"insurance" also if You have none) while asking the yard to secure it To The Ground(no kidding). If "Bill" or any of our other now wide open hurricane season tropical events
decide to head
Your way, move early...make arrangements "now", in advance and go to the local yardmaster & give them a deposit to guarantee attention when the time is "right"(albeit 'wrong')as a thousand other things will be important then, and a thousand other "bigger" boats will be in front of You, and the mind of the yardmaster. They only have so much space, and stands, and TIME.
*Be SURE to REMOVE the sending Unit for depth sounder
meter, or if You had neither, open the seacock (valve thru the hull) under the galley
sink and REMOVE THE HOSE FROM THE SINK TO IT, THEN OPEN THAT VALVE! Until You've experienced 38" of rain in 6 hours, well, no one can imagine that much rain. Your cockpit

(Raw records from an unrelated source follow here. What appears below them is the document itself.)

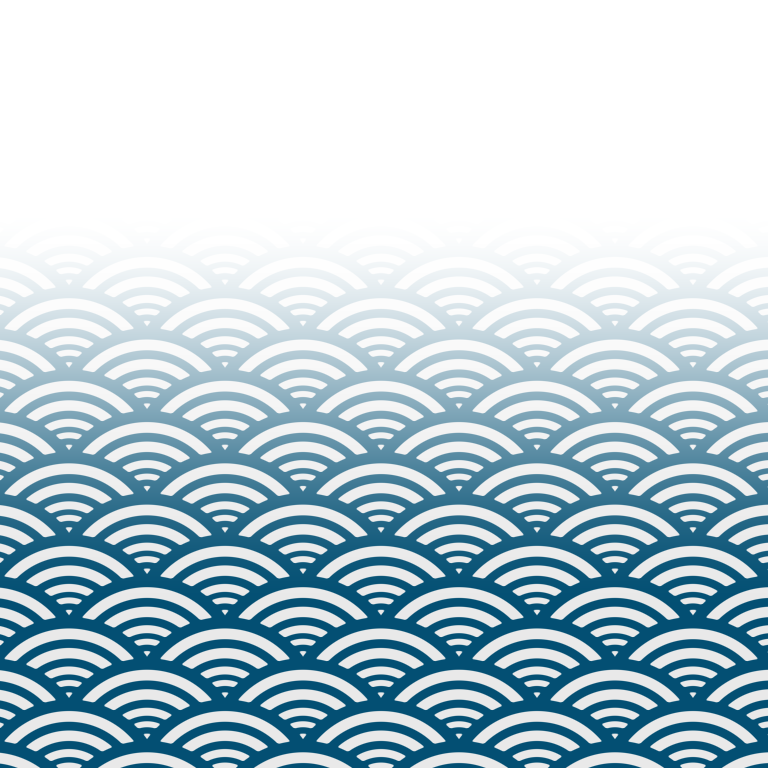
A WebGL 1 fragment shader for this pattern:

```glsl
precision highp float;

// Overlapping wave scales: staggered rows of concentric arcs, each row hiding
// the one above it. Ring distances are clipped by the scales in front, with
// rounded corners, and the whole pattern fades to white towards the top.

uniform vec2 u_resolution;

const vec3 DEEP_BLUE = vec3(0.01, 0.31, 0.45);
const vec3 PALE_GREY = vec3(0.915);
const vec3 BACKGROUND = vec3(1.0);

const float SCALE_WIDTH = 0.2031;             // spacing of scales in one row
const float ROW_STEP = 0.05375;               // height between staggered rows
const float SCALE_RADIUS = 0.1257;            // outer edge of the blue border
const vec2 FIRST_CENTRE = vec2(0.4961, -0.0365);
const float CORNER_RADIUS = 0.0024;
const float FADE_BOTTOM = 0.20;               // full strength below this height
const float FADE_TOP = 0.73;                  // invisible above this height

// Signed distance to a ring between two radii.
float ringDistance(float r, float inner, float outer) {
  return max(inner - r, r - outer);
}

// Signed distance to the five pale rings of one scale.
float paleRings(float r) {
  float d = ringDistance(r, 0.0967, 0.1107);
  d = min(d, ringDistance(r, 0.0717, 0.0853));
  d = min(d, ringDistance(r, 0.0508, 0.0612));
  d = min(d, ringDistance(r, 0.0358, 0.0436));
  return min(d, ringDistance(r, 0.0180, 0.0275));
}

// Intersection of two distances with rounded corners.
float roundIntersect(float a, float b, float radius) {
  vec2 q = vec2(a, b) + radius;
  return min(max(q.x, q.y), 0.0) + length(max(q, 0.0)) - radius;
}

// Distance from p to the nearest scale centre of the given row.
float centreDistance(vec2 p, float row) {
  float stagger = 0.5 * mod(row, 2.0);
  float x = (p.x - FIRST_CENTRE.x) / SCALE_WIDTH - stagger;
  x = (fract(x + 0.5) - 0.5) * SCALE_WIDTH;
  return length(vec2(x, p.y - FIRST_CENTRE.y - row * ROW_STEP));
}

// Signed distance to all visible pale shapes, from the front row backwards.
float wavePattern(vec2 p) {
  float frontRow = floor((p.y - FIRST_CENTRE.y - SCALE_RADIUS) / ROW_STEP);
  float cover = 1.0;
  float pale = 1.0;
  for (int i = 0; i < 5; i++) {
    float r = centreDistance(p, frontRow + float(i));
    pale = min(pale, roundIntersect(paleRings(r), -cover, CORNER_RADIUS));
    cover = min(cover, r - SCALE_RADIUS);
  }
  return pale;
}

void main() {
  float pixel = 1.0 / u_resolution.y;
  vec2 p = gl_FragCoord.xy * pixel;

  float pale = 1.0 - smoothstep(-0.75 * pixel, 0.75 * pixel, wavePattern(p));
  vec3 waves = mix(DEEP_BLUE, PALE_GREY, pale);

  // Vertical fade of both colours into the background.
  float strength = 1.0 - smoothstep(FADE_BOTTOM, FADE_TOP, p.y);
  gl_FragColor = vec4(mix(BACKGROUND, waves, strength), 1.0);
}
```
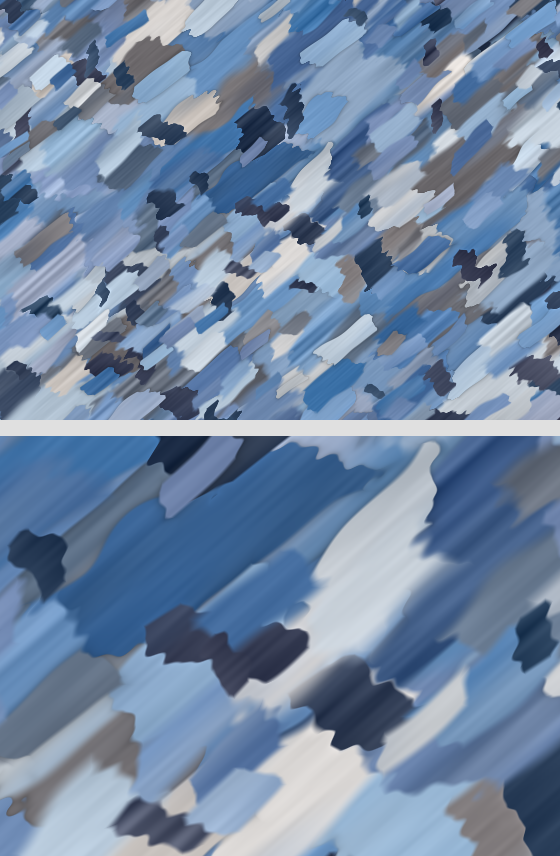
Top, the full canvas; bottom, a detail of the centre.
Give the GLSL for this background, as a Shadertoy shader.

```glsl
// Diagonal palette-knife painting in blues, greys and creams.
// Layers of jittered strokes, from large to small, are laid on a tilted grid;
// each has ragged ends, a tinted body and fine streaks along the pull of the knife.

#define ANGLE 0.72        // direction of the strokes, radians
#define LAYERS 9          // passes from large to small
#define LARGE 0.44        // stroke scale of the first pass
#define SMALL 0.07        // stroke scale of the last pass
#define EDGE 0.0018       // half width of a crisp edge
#define RAGGED 0.022      // roughness of the stroke ends
#define STREAK 0.075      // strength of the bristle streaks
#define RIM 0.22          // strength of the contour beside an edge

const vec3 PALETTE[6] = vec3[6](
    vec3(0.19, 0.25, 0.35), vec3(0.39, 0.43, 0.49), vec3(0.27, 0.44, 0.64),
    vec3(0.43, 0.56, 0.73), vec3(0.58, 0.67, 0.78), vec3(0.77, 0.80, 0.83));
const float SHARE[6] = float[6](0.18, 0.16, 0.13, 0.17, 0.16, 0.20);

float hash(vec2 p) {
    return fract(sin(dot(p, vec2(127.1, 311.7))) * 43758.5453);
}

float noise(vec2 p) {
    vec2 i = floor(p), f = fract(p);
    f = f * f * (3.0 - 2.0 * f);
    return mix(mix(hash(i), hash(i + vec2(1, 0)), f.x),
               mix(hash(i + vec2(0, 1)), hash(i + vec2(1, 1)), f.x), f.y);
}

// Palette entry chosen by its share of the area
int pickTone(float h) {
    int k = 0;
    for (; k < 5; k++) {
        h -= SHARE[k];
        if (h < 0.0) break;
    }
    return k;
}

// Pigment with a random shift of warmth and brightness
vec3 pigment(int tone, vec2 id) {
    float warmth = hash(id + 3.7) - 0.45;
    bool neutral = tone == 1 || tone == 5;
    vec3 shift = neutral ? vec3(0.13, 0.02, -0.08) : vec3(0.08, -0.02, -0.05);
    return PALETTE[tone] + shift * warmth + 0.12 * (hash(id + 8.1) - 0.5);
}

// Box with slightly cut corners
float chippedBox(vec2 d, vec2 halfSize) {
    vec2 a = abs(d) - halfSize;
    float cut = 0.7 * (a.x + a.y) + 0.2 * min(halfSize.x, halfSize.y);
    return max(max(a.x, a.y), cut);
}

// Lays one stroke over the colour; q runs along and across the strokes
vec3 layStroke(vec3 under, vec2 q, vec2 cell, vec2 id, float scale, float streak) {
    int tone = pickTone(hash(id + 1.3));
    bool dark = tone == 0;
    vec2 rnd = vec2(hash(id + 5.9), hash(id + 7.3));
    vec2 jitter = vec2(hash(id + 2.1), hash(id + 4.7)) - 0.5;
    vec2 d = q - (cell + 0.5 + 0.6 * jitter) * scale * vec2(1.0, 0.5);

    // Dark strokes are short and stand across the others
    vec2 halfSize = scale * (dark ? vec2(0.17, 0.27) + 0.11 * rnd
                                  : vec2(0.44, 0.15) + vec2(0.28, 0.13) * rnd);
    d += d.yx * vec2(1.5 * (rnd.y - 0.5), 0.24 * (rnd.x - 0.5));
    float rough = min(RAGGED, 0.13 * scale);
    vec2 bend = vec2(noise(q * vec2(12, 36) + id), noise(q * vec2(16, 24) - id)) - 0.5;
    bend.x += 0.55 * (noise(q * vec2(60, 140)) - 0.5);
    float dist = chippedBox(d + bend * rough * vec2(2.2, 1.1), halfSize);
    if (dist > 0.06) return under;

    // Some edges stay crisp, others melt into the paint below
    float melt = hash(id + 9.4);
    float soft = EDGE + (dark ? 0.05 : 0.34) * halfSize.y * melt * melt;
    float cover = 1.0 - smoothstep(-soft, soft, dist);
    float rim = exp(-max(dist, 0.0) / 0.004) * (1.0 - smoothstep(0.1, 0.5, melt));
    under *= 1.0 + RIM * rim * (dark ? 0.6 : -1.0);

    // Body: two pigments dragged into each other, sometimes striped
    vec3 body = pigment(tone, id);
    vec3 second = pigment(pickTone(hash(id + 6.6)), id + 11.0);
    float drag = smoothstep(0.35, 0.9, noise(q * vec2(4, 26) + id * 1.7));
    body = mix(body, second, drag * (dark ? 0.12 : 0.30));
    float striped = 0.25 + step(0.8, hash(id + 12.5)) * 1.3;
    body += striped * 0.14 * (noise(vec2(q.x * 3.0, q.y * 110.0) + id) - 0.5);
    body += 0.12 * dot(d / halfSize, vec2(0.5, 0.3)) * (rnd.x - 0.5);
    return mix(under, body + streak, cover);
}

void mainImage(out vec4 fragColor, in vec2 fragCoord) {
    vec2 p = fragCoord / iResolution.y;
    vec2 along = vec2(cos(ANGLE), sin(ANGLE));
    vec2 q = vec2(dot(p, along), dot(p, vec2(-along.y, along.x)));

    // Bristle streaks and underpaint
    float streak = STREAK * (0.5 * noise(q * vec2(7, 95)) + 0.5 * noise(q * vec2(20, 260)) - 0.5);
    vec3 color = mix(PALETTE[2], PALETTE[4], noise(q * vec2(3, 8))) + streak;

    // Passes from broad to small; small strokes are few and gather in patches
    for (int i = 0; i < LAYERS; i++) {
        float t = float(i) / float(LAYERS - 1);
        float scale = LARGE * pow(SMALL / LARGE, t);
        vec2 offset = 19.0 * vec2(i + 1, 2 * i + 3);
        vec2 grid = floor(q / (scale * vec2(1.0, 0.5)));
        for (int x = -1; x <= 1; x++)
        for (int y = -1; y <= 1; y++) {
            vec2 cell = grid + vec2(x, y);
            vec2 id = cell + offset;
            float patchy = smoothstep(0.3, 0.9, noise(cell * scale * vec2(4, 2) + 31.0));
            float density = mix(0.85, 0.30 * patchy, sqrt(t));
            if (hash(id + 15.2) < density)
                color = layStroke(color, q, cell, id, scale, streak);
        }
    }
    fragColor = vec4(clamp(color, 0.0, 1.0), 1.0);
}
```
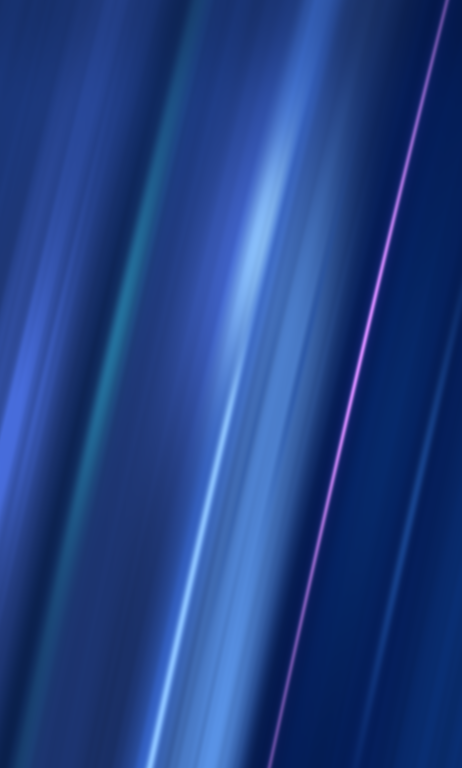
Write a Shadertoy shader that draws this background.

```glsl
// Slanted streaks of blurred blue light crossed by thin bright lines.
// Every streak is a Gaussian profile across a gently curved slant axis,
// faded along its length by a second Gaussian and grained by stretched noise.

#define SLANT 0.355
#define BEND 0.03
#define GRAIN 0.13
#define NAVY vec3(0.015, 0.105, 0.325)
#define SLATE vec3(0.105, 0.195, 0.42)
#define ROYAL vec3(0.27, 0.41, 0.83)
#define SKY vec3(0.34, 0.56, 0.88)
#define ICE vec3(0.56, 0.77, 0.98)
#define TEAL vec3(0.14, 0.45, 0.62)
#define VIOLET vec3(0.80, 0.53, 0.98)

float hash(vec2 p) {
    return fract(sin(dot(p, vec2(127.1, 311.7))) * 43758.5);
}

float noise(vec2 p) {
    vec2 cell = floor(p), f = fract(p);
    f = f * f * (3.0 - 2.0 * f);
    float low = mix(hash(cell), hash(cell + vec2(1, 0)), f.x);
    float high = mix(hash(cell + vec2(0, 1)), hash(cell + vec2(1, 1)), f.x);
    return mix(low, high, f.y);
}

// Soft bump around a centre
float glow(float v, float centre, float width) {
    float d = (v - centre) / width;
    return exp(-d * d);
}

// Plateau between two soft edges
float band(float v, float left, float right, float softLeft, float softRight) {
    return smoothstep(left - softLeft, left + softLeft, v)
         * (1.0 - smoothstep(right - softRight, right + softRight, v));
}

// Fine streaks, long along the slant and narrow across it
float streaks(float s, float y) {
    float sum = 0.0, weight = 0.5, scale = 22.0;
    for (int i = 0; i < 3; i++) {
        sum += weight * (noise(vec2(s * scale + 40.0, y * 1.6 + scale)) - 0.5);
        scale *= 2.1;
        weight *= 0.6;
    }
    return sum;
}

void mainImage(out vec4 fragColor, in vec2 fragCoord) {
    vec2 uv = fragCoord / iResolution.xy;
    float y = uv.y;
    float s = uv.x - SLANT * y - BEND * y * y;
    float grain = streaks(s, y);

    // Broad background: slate on the left, navy on the right
    vec3 col = mix(SLATE, NAVY, smoothstep(0.36, 0.56, s));
    col = mix(col, vec3(0.10, 0.22, 0.50), 0.8 * smoothstep(0.45, 1.0, y) * (1.0 - smoothstep(0.25, 0.5, s)));

    // Left blue haze with its soft streaks
    float haze = glow(s, -0.14, 0.085) * (0.25 + 0.75 * glow(y, 0.40, 0.27));
    col = mix(col, ROYAL, clamp(haze * (0.95 + grain), 0.0, 1.0));
    col = mix(col, ROYAL, 0.28 * glow(s, -0.19, 0.022) * glow(y, 0.7, 0.25));

    // Shadow beside the teal beam
    col = mix(col, vec3(0.025, 0.11, 0.27), 0.85 * glow(s, 0.005, 0.042) * (1.0 - 0.35 * y));

    // Centre haze swelling towards the bright beam
    float swell = glow(s, 0.255, 0.10) * glow(y, 0.66, 0.25);
    col = mix(col, ROYAL, 0.85 * swell);
    col = mix(col, vec3(0.20, 0.38, 0.76), 0.9 * glow(s, 0.315, 0.038));

    // Wide sky-blue sheet, fading towards the top
    float sheet = band(s, 0.345, 0.51, 0.045, 0.055);
    sheet *= 1.0 - 0.88 * smoothstep(0.55, 0.95, y + 0.8 * (s - 0.40));
    float sheetTone = 0.76 + 0.5 * grain + 0.22 * glow(s, 0.465, 0.04) * glow(y, 0.0, 0.4);
    col = mix(col, SKY, clamp(sheet * sheetTone, 0.0, 1.0));
    col = mix(col, SKY, 0.35 * glow(s, 0.42, 0.022) * glow(y, 0.55, 0.3));

    // Dark creases in the sheet
    float crease = 0.55 * glow(s, 0.458, 0.008) * glow(y, 0.54, 0.19)
                 + 0.28 * glow(s, 0.387, 0.006) * glow(y, 0.40, 0.22);
    col = mix(col, vec3(0.12, 0.29, 0.62), crease);

    // Bright central beam narrowing into a thin line below
    float beam = band(s, 0.272, 0.327, 0.026, 0.014);
    col = mix(col, ICE, 0.88 * beam * glow(y, 0.68, 0.17));
    col = mix(col, vec3(0.24, 0.44, 0.84), 0.55 * glow(s, 0.302, 0.035) * smoothstep(0.75, 0.95, y));
    float filament = glow(s, 0.324, 0.0085) * (1.0 - smoothstep(0.44, 0.62, y));
    col = mix(col, ICE, 0.85 * filament);

    // Teal beam with a crisper left side
    float tealWidth = s < 0.043 ? 0.017 : 0.027;
    float tealFade = 0.28 + 0.67 * glow(y, 0.57, 0.27);
    col = mix(col, TEAL, glow(s, 0.043, tealWidth) * tealFade);

    // Faint reflections on the far right
    float right = smoothstep(0.58, 0.62, s);
    col += right * vec3(0.01, 0.06, 0.10) * glow(s, 0.68, 0.06) * glow(y, 0.42, 0.35);
    col += right * vec3(0.02, 0.07, 0.11) * smoothstep(0.77, 0.92, s);
    col += vec3(0.07, 0.14, 0.20) * glow(s, 0.769, 0.010) * glow(y, 0.35, 0.28);

    // Violet line, bright in its middle, with a dim halo
    float violetFade = 0.42 + 0.58 * glow(y, 0.54, 0.28);
    col += vec3(0.05, 0.03, 0.10) * glow(s, 0.583, 0.016) * violetFade;
    col = mix(col, VIOLET, glow(s, 0.583, 0.0052) * violetFade);

    // Streak grain and a slight darkening at the top
    col *= 1.0 + GRAIN * 2.0 * grain;
    col *= 1.0 - 0.12 * smoothstep(0.85, 1.0, y);
    fragColor = vec4(clamp(col, 0.0, 1.0), 1.0);
}
```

scuppers(drains) often get clogged from blowing trash/debris and Your cockpit
fills like a big funnel dumping the water
in to the interior
of the boat. KNOWING It Can and Will get water
in there and already having a "Drain" open for it to run right back out
prevents any castrophes.*
Anybody on the Gulf Coast
, Southeast Coast will tell You this was excellent advice; he(or she) who hesitates...loses everything
. You'll sleep better while that rain and wind pounds the roof and windows at the house (hopefully inland) as well.
Glad Your problems both
worked out...I'd still have a knowledgeable person lay their eyeballs on that masthead and sheaves before leaving sight of land. Ideally connect with someone else locally who Owns a Similar Hunter
27 and buy them Lunch for a afternoon of "education". Most folks would be glad to share their knowledge...best "lunchmoney" You'll spend this year!
From now until the end of November...Keep an eye on the Weather
Underground, or NOAA (last 2 online only) at least TWICE a day. Claudette is a classic example of how things can change in 12 hours (even in New Jersey).